* _Data excerpts_:
#####
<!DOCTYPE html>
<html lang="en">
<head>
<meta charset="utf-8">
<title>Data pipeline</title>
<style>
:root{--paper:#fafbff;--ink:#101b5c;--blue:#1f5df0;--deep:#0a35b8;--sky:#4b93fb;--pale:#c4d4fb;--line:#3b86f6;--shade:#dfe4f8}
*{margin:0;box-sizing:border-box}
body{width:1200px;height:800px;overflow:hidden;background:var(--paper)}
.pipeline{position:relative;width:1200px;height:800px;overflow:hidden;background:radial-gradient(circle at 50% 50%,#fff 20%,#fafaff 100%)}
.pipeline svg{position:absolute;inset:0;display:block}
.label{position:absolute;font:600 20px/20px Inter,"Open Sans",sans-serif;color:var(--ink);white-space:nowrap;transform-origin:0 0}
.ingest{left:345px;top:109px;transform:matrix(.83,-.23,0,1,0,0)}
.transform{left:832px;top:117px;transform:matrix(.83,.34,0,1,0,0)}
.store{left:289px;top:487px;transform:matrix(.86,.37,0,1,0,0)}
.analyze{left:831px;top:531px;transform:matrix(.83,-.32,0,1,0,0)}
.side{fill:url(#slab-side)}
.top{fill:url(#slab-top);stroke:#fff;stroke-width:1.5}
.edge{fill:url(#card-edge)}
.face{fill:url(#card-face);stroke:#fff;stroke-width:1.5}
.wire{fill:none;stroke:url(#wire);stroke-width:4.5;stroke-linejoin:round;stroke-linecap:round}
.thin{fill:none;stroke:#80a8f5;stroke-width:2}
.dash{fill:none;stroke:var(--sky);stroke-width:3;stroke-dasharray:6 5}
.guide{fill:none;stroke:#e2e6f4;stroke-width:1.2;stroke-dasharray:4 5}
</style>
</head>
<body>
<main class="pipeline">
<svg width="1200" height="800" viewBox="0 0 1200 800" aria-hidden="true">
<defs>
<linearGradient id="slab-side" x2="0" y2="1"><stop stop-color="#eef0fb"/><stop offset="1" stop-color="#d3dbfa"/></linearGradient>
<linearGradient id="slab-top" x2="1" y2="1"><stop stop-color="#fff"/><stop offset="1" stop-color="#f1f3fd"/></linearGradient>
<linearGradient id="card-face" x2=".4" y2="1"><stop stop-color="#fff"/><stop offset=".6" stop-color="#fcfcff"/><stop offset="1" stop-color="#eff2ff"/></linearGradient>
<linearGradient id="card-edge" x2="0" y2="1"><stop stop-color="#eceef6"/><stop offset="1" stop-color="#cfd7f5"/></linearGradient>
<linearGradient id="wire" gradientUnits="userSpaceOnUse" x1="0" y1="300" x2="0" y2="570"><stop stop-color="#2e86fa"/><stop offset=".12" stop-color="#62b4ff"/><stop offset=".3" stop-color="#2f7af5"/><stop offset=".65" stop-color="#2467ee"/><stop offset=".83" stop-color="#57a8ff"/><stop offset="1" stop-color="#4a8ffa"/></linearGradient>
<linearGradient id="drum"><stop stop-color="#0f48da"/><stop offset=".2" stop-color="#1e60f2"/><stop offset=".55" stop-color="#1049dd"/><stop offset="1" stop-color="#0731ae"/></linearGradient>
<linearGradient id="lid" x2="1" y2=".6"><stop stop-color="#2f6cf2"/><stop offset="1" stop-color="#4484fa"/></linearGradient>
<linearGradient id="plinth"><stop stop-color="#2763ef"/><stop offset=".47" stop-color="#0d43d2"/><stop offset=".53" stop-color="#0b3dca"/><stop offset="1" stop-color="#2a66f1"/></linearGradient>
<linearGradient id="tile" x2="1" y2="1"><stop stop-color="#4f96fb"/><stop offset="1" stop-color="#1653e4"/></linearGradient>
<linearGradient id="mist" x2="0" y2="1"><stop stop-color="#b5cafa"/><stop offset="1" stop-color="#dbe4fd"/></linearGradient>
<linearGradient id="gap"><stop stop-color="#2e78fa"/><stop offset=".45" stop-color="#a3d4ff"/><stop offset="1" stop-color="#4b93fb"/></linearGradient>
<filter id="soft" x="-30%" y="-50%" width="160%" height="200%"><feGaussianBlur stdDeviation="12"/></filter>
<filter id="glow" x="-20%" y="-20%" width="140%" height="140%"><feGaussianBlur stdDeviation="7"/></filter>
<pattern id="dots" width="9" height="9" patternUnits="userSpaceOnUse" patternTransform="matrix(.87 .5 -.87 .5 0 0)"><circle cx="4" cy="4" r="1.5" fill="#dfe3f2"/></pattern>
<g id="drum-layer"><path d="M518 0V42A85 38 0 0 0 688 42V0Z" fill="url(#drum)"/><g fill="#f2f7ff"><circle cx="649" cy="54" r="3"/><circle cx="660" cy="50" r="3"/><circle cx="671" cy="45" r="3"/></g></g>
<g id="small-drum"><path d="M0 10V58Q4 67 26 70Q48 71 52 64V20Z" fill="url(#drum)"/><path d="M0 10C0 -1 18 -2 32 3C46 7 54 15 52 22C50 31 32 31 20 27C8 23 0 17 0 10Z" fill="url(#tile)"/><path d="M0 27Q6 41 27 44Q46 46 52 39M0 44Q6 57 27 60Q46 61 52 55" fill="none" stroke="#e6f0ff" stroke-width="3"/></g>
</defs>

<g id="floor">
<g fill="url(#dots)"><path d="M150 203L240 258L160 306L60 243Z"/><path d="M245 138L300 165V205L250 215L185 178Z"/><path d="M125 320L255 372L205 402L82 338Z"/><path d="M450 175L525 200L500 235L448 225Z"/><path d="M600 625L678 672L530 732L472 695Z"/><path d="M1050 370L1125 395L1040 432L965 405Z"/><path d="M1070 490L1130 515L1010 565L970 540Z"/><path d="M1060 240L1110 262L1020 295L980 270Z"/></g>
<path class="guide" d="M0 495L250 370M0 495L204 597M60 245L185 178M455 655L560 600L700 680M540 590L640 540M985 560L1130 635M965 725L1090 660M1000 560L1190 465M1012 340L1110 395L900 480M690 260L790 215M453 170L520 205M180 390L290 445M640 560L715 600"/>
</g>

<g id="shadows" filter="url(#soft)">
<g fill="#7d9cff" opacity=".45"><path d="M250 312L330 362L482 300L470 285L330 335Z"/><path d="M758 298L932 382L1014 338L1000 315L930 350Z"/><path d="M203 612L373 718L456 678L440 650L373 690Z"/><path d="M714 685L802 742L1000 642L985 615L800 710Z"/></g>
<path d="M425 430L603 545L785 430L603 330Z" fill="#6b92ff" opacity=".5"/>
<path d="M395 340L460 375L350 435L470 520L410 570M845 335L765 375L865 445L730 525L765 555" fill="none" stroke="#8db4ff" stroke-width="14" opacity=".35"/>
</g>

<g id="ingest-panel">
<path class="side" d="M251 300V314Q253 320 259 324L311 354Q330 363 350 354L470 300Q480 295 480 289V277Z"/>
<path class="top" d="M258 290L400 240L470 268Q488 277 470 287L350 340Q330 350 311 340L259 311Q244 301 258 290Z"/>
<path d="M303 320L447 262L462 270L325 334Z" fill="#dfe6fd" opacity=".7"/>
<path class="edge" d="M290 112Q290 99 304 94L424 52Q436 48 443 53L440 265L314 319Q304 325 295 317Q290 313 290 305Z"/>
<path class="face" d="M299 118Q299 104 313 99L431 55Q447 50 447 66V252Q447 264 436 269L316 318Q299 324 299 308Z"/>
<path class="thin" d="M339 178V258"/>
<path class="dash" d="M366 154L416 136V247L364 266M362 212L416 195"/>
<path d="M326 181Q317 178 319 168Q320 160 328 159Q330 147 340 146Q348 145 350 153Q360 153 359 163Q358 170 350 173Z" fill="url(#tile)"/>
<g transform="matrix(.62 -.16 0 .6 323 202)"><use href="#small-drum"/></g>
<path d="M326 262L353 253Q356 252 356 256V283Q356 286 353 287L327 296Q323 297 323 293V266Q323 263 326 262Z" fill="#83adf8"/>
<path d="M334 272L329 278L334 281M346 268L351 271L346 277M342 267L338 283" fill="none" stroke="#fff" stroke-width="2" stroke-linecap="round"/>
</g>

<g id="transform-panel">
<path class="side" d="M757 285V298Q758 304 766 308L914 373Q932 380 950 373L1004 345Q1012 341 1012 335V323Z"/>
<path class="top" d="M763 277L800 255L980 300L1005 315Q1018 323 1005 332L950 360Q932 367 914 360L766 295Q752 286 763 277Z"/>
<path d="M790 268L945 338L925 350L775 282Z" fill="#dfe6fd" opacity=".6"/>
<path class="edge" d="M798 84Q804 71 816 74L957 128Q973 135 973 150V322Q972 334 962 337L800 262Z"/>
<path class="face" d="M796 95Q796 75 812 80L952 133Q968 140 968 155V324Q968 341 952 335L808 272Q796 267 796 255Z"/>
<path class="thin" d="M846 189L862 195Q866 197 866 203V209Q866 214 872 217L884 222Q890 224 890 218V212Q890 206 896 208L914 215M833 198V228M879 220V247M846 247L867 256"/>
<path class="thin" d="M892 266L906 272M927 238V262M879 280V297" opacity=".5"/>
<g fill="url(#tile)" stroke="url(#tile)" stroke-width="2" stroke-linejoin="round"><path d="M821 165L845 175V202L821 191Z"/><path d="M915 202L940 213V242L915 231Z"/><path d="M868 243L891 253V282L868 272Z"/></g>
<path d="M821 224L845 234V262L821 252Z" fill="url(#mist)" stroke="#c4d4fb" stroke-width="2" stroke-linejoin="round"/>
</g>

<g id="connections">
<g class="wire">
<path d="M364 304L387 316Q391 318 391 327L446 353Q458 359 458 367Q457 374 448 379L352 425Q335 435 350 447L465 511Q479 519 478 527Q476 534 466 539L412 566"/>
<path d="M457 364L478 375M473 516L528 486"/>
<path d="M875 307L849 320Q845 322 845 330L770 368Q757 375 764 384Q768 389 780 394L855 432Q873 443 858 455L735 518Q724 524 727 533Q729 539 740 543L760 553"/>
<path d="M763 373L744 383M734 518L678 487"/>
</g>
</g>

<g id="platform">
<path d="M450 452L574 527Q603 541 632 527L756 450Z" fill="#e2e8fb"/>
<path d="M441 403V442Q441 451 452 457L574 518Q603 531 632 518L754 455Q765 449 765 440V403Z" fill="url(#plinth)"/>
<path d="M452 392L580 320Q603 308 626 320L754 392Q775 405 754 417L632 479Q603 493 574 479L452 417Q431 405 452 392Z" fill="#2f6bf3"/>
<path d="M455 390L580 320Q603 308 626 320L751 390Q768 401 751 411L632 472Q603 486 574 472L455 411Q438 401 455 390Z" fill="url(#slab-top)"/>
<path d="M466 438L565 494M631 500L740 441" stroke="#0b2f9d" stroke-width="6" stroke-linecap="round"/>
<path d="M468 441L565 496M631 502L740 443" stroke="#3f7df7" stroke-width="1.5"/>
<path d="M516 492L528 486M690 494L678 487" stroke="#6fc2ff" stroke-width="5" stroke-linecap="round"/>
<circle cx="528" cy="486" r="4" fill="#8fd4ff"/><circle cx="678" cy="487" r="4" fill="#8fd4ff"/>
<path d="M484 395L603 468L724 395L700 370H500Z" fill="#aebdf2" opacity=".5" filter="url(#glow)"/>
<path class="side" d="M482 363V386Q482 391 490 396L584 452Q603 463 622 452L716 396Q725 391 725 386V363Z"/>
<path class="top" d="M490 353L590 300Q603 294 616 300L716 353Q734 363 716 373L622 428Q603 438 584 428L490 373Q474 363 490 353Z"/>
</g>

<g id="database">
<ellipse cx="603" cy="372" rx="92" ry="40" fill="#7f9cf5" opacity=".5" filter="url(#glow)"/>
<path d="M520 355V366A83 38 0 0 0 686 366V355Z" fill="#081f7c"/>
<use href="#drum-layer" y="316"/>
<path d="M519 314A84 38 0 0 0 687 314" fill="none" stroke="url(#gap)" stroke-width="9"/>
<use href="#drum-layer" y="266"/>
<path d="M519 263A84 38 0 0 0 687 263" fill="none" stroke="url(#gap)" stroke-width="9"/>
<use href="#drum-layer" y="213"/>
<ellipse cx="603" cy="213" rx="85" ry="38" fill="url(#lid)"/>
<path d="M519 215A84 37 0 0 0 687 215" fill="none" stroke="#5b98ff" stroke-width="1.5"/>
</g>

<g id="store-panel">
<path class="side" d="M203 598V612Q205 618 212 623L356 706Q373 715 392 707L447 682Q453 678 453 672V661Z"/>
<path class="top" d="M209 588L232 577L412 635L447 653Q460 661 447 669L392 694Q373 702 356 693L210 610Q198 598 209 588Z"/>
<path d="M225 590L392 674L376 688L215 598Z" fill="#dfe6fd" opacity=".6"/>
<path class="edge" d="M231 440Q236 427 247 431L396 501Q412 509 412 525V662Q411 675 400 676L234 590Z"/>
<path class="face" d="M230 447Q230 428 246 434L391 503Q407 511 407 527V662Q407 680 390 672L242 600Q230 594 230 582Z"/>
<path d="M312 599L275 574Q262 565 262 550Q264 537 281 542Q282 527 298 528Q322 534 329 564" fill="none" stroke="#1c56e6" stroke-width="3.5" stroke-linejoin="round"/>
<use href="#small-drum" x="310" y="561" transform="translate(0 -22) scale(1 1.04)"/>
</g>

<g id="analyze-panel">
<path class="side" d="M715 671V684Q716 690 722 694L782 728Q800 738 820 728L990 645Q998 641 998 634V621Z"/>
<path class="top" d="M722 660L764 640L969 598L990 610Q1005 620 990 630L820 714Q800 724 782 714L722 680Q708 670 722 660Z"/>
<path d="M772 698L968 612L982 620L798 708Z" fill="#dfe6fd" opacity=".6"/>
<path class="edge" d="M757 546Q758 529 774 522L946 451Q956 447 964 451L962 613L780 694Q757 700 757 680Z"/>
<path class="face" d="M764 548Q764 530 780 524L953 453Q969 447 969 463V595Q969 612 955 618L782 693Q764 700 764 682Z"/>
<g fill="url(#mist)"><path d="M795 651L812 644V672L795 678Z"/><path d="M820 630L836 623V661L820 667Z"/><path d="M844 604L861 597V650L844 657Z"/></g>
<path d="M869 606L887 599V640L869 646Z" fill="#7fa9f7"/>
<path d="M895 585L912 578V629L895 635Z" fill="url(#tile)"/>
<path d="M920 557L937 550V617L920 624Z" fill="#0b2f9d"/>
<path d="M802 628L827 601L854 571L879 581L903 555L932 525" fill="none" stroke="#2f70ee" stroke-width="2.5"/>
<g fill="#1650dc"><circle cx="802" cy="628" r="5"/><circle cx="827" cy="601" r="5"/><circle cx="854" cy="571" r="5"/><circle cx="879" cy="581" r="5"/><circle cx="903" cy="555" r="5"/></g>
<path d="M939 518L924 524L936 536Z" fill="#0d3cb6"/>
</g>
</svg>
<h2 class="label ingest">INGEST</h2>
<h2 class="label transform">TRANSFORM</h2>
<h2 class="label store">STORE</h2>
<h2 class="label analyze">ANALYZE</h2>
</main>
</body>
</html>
#####
* _Your task_: Out of the data above, give again only the lines starting at the one holding "340L460 375L350 435L470" and ending at the one holding "118Q299 104 313", unchanged.

* _Answer to this exercise_:
<path d="M395 340L460 375L350 435L470 520L410 570M845 335L765 375L865 445L730 525L765 555" fill="none" stroke="#8db4ff" stroke-width="14" opacity=".35"/>
</g>

<g id="ingest-panel">
<path class="side" d="M251 300V314Q253 320 259 324L311 354Q330 363 350 354L470 300Q480 295 480 289V277Z"/>
<path class="top" d="M258 290L400 240L470 268Q488 277 470 287L350 340Q330 350 311 340L259 311Q244 301 258 290Z"/>
<path d="M303 320L447 262L462 270L325 334Z" fill="#dfe6fd" opacity=".7"/>
<path class="edge" d="M290 112Q290 99 304 94L424 52Q436 48 443 53L440 265L314 319Q304 325 295 317Q290 313 290 305Z"/>
<path class="face" d="M299 118Q299 104 313 99L431 55Q447 50 447 66V252Q447 264 436 269L316 318Q299 324 299 308Z"/>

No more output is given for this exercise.